Updated at 3 p.m.

AT&T and T-Mobile on Monday asked a federal judge to postpone an antitrust lawsuit as the companies were assessing “whether and how” to proceed with their $39 billion mega-merger.

The announcement signals that the deal as originally conceived is all but dead. The two companies could still seek ways to retool the terms to address the concerns of regulators.

The decision comes after Washington regulators from two agencies — the Justice Department and the Federal Communications Commission — sought to block the deal, saying it could lead to higher prices for consumers and stifle competition. The union would have combined the second- and fourth-largest wireless providers.

Justice sued in August to block the deal. Last month, the FCC said it would not approve it either. AT&T had planned to use its lawsuit with Justice to prove its case in court and use that victory to convince FCC officials. But when Justice attorneys last week said it would postpone or withdraw its case so that AT&T couldn’t use the case to influence other regulators, AT&T officials saw the writing on the wall.
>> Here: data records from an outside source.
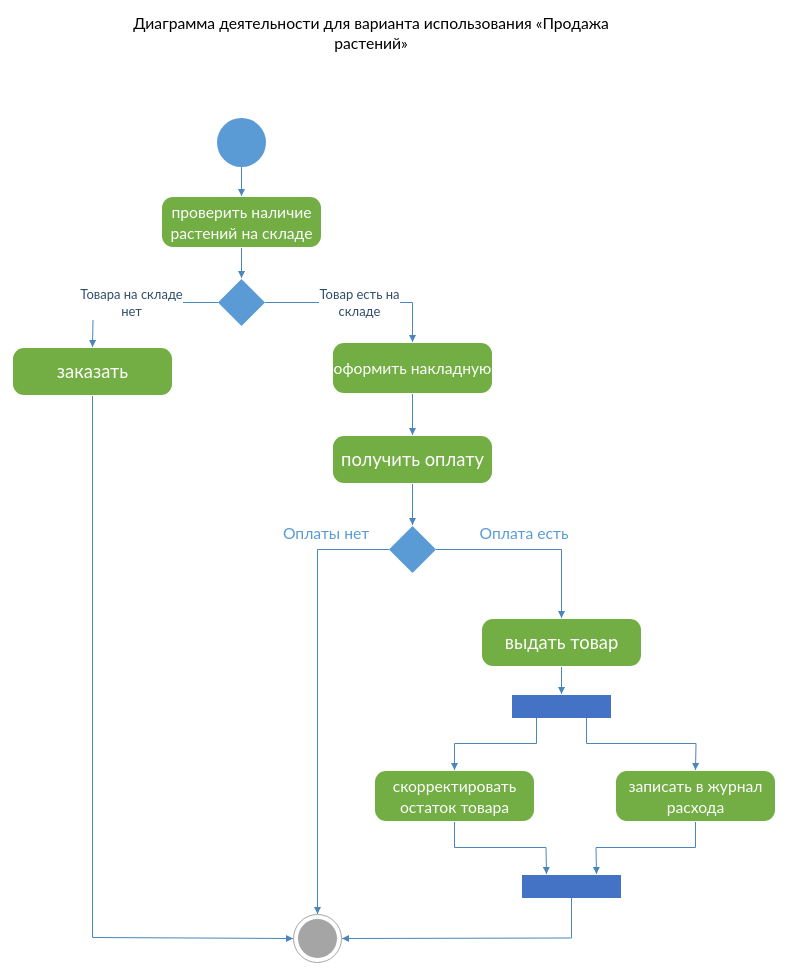
<!DOCTYPE html>
<html lang="ru">
<head>
<meta charset="utf-8">
<title>Диаграмма деятельности</title>
<style>
:root {
  --paper: #ffffff;
  --ink: #000000;
  --action: #72ae43;
  --node: #5b9bd5;
  --bar: #4472c4;
  --line: #4a86bb;
  --end: #a5a5a5;
  --guard: #2f4d69;
}
* { box-sizing: border-box; margin: 0; }
html, body { width: 788px; height: 975px; overflow: hidden; background: var(--paper); }
.diagram {
  position: relative;
  width: 788px;
  height: 975px;
  overflow: hidden;
  font-family: Lato, "Open Sans", sans-serif;
}
.title {
  position: absolute;
  left: 111px;
  top: 13px;
  width: 520px;
  font-size: 15.7px;
  font-weight: 400;
  line-height: 20px;
  text-align: center;
  white-space: nowrap;
  color: var(--ink);
}
.flow { position: absolute; inset: 0; }
.connectors { fill: none; stroke: var(--line); stroke-width: 1; }
.action, .guard {
  position: absolute;
  display: flex;
  align-items: center;
  justify-content: center;
  text-align: center;
  white-space: nowrap;
}
.action {
  width: 159px;
  height: 50px;
  border-radius: 11px;
  background: var(--action);
  color: var(--paper);
  font-size: 15.7px;
  line-height: 21px;
}
.action.two-line { padding-top: 2px; }
.action.large { height: 47px; padding-bottom: 1px; font-size: 18.4px; }
.guard { background: var(--paper); color: var(--guard); font-size: 13px; line-height: 17px; height: 34px; }
.guard.payment { background: none; color: var(--node); font-size: 15.7px; line-height: 20px; height: 20px; }
.check { left: 162px; top: 197px; }
.order { left: 13px; top: 348px; }
.invoice { left: 333px; top: 343px; }
.receive { left: 333px; top: 436px; }
.hand-over { left: 482px; top: 619px; }
.adjust { left: 375px; top: 771px; }
.record { left: 616px; top: 771px; }
.out-of-stock { left: 80px; top: 286px; width: 103px; }
.in-stock { left: 319px; top: 286px; width: 81px; }
.unpaid { left: 283px; top: 523px; width: 86px; }
.paid { left: 479px; top: 523px; width: 90px; }
</style>
</head>
<body>
<main class="diagram">
  <h1 class="title">Диаграмма деятельности для варианта использования «Продажа<br>растений»</h1>

  <svg class="flow" width="788" height="975" viewBox="0 0 788 975" aria-hidden="true">
    <defs>
      <marker id="arrow" markerUnits="userSpaceOnUse" markerWidth="7" markerHeight="7" refX="7" refY="3.5" orient="auto">
        <polygon points="0,0 7,3.5 0,7" fill="var(--line)" stroke="none"/>
      </marker>
      <polygon id="decision" points="0,-23.5 23.5,0 0,23.5 -23.5,0" fill="var(--node)"/>
      <rect id="sync-bar" width="99" height="23" fill="var(--bar)"/>
    </defs>
    <g class="connectors">
      <path d="M218 302.5H183"/>
      <path d="M265 302.5H319"/>
      <path marker-end="url(#arrow)" d="M241.5 167V196"/>
      <path marker-end="url(#arrow)" d="M241.5 248V278"/>
      <path marker-end="url(#arrow)" d="M93 319L92.5 347"/>
      <path marker-end="url(#arrow)" d="M400 302.5H412.5V342"/>
      <path marker-end="url(#arrow)" d="M412.5 394V435"/>
      <path marker-end="url(#arrow)" d="M412.5 484V525"/>
      <path marker-end="url(#arrow)" d="M389 549.5H317.5V914"/>
      <path marker-end="url(#arrow)" d="M436 549.5H561.5V618"/>
      <path marker-end="url(#arrow)" d="M561.5 667V694"/>
      <path marker-end="url(#arrow)" d="M536.5 718V743.5H454.5V770"/>
      <path marker-end="url(#arrow)" d="M586.5 718V743.5H696L695.5 770"/>
      <path marker-end="url(#arrow)" d="M454.5 822V847.5H546L546.5 874"/>
      <path marker-end="url(#arrow)" d="M695.5 822V847.5H596L596.5 874"/>
      <path marker-end="url(#arrow)" d="M92.5 396V937.5L293 938.5"/>
      <path marker-end="url(#arrow)" d="M571.5 898V938L342 938.5"/>
    </g>
    <circle cx="241.5" cy="142.5" r="24.5" fill="var(--node)"/>
    <use href="#decision" x="241.5" y="302.5"/>
    <use href="#decision" x="412.5" y="549.5"/>
    <use href="#sync-bar" x="512" y="695"/>
    <use href="#sync-bar" x="522" y="875"/>
    <circle cx="317.5" cy="938.5" r="24" fill="var(--paper)" stroke="var(--end)"/>
    <circle cx="317.5" cy="938.5" r="19.5" fill="var(--end)"/>
  </svg>

  <div class="action two-line check">проверить наличие<br>растений на складе</div>
  <div class="guard out-of-stock">Товара на складе<br>нет</div>
  <div class="guard in-stock">Товар есть на<br>складе</div>
  <div class="action large order">заказать</div>
  <div class="action invoice">оформить накладную</div>
  <div class="action large receive">получить оплату</div>
  <div class="guard payment unpaid">Оплаты нет</div>
  <div class="guard payment paid">Оплата есть</div>
  <div class="action large hand-over">выдать товар</div>
  <div class="action two-line adjust">скорректировать<br>остаток товара</div>
  <div class="action two-line record">записать в журнал<br>расхода</div>
</main>
</body>
</html>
The federal judge overseeing the case, Ellen Huvelle of the U.S. District Court of the District of Columbia, agreed Monday to the companies’ request. She had revealed last week that she was skeptical of AT&T’s strategy.

AT&T said it still wants to explore a new construction of the deal that may appease federal regulators. Last month, the chairman of the Federal Communications Commission said he opposed the deal. AT&T responded by withdrawing its application at the FCC.

"AT&T is committed to working with Deutsche Telekom to find a solution that is in the best interests of our respective customers, shareholders and employees,” AT&T said in a statement. “We are actively considering whether and how to revise our current transaction to achieve the necessary regulatory approvals so that we can deliver the capacity enhancements and improved customer service that can only be derived from combining our two companies' wireless assets."

Analysts called the companies’ move a last-ditch effort and that the odds were against a reworked deal that would appease regulators.

“To say AT&T’s back is against the wall is a huge understatement,” said Jeff Silva, an analyst at Global Medley Advisors. “It’s even unclear whether a restructured deal would fair much better in this administration.”

 

More from The Washington Post:

How AT&T’s lobbying operation fumbled the bid

Timeline: Key moments in the proposed deal

AT&T slams FCC’s report on merger

This post has been upated since it was first published.

By  |  02:47 PM ET, 12/12/2011

 
Read what others are saying
     

    © 2011 The Washington Post Company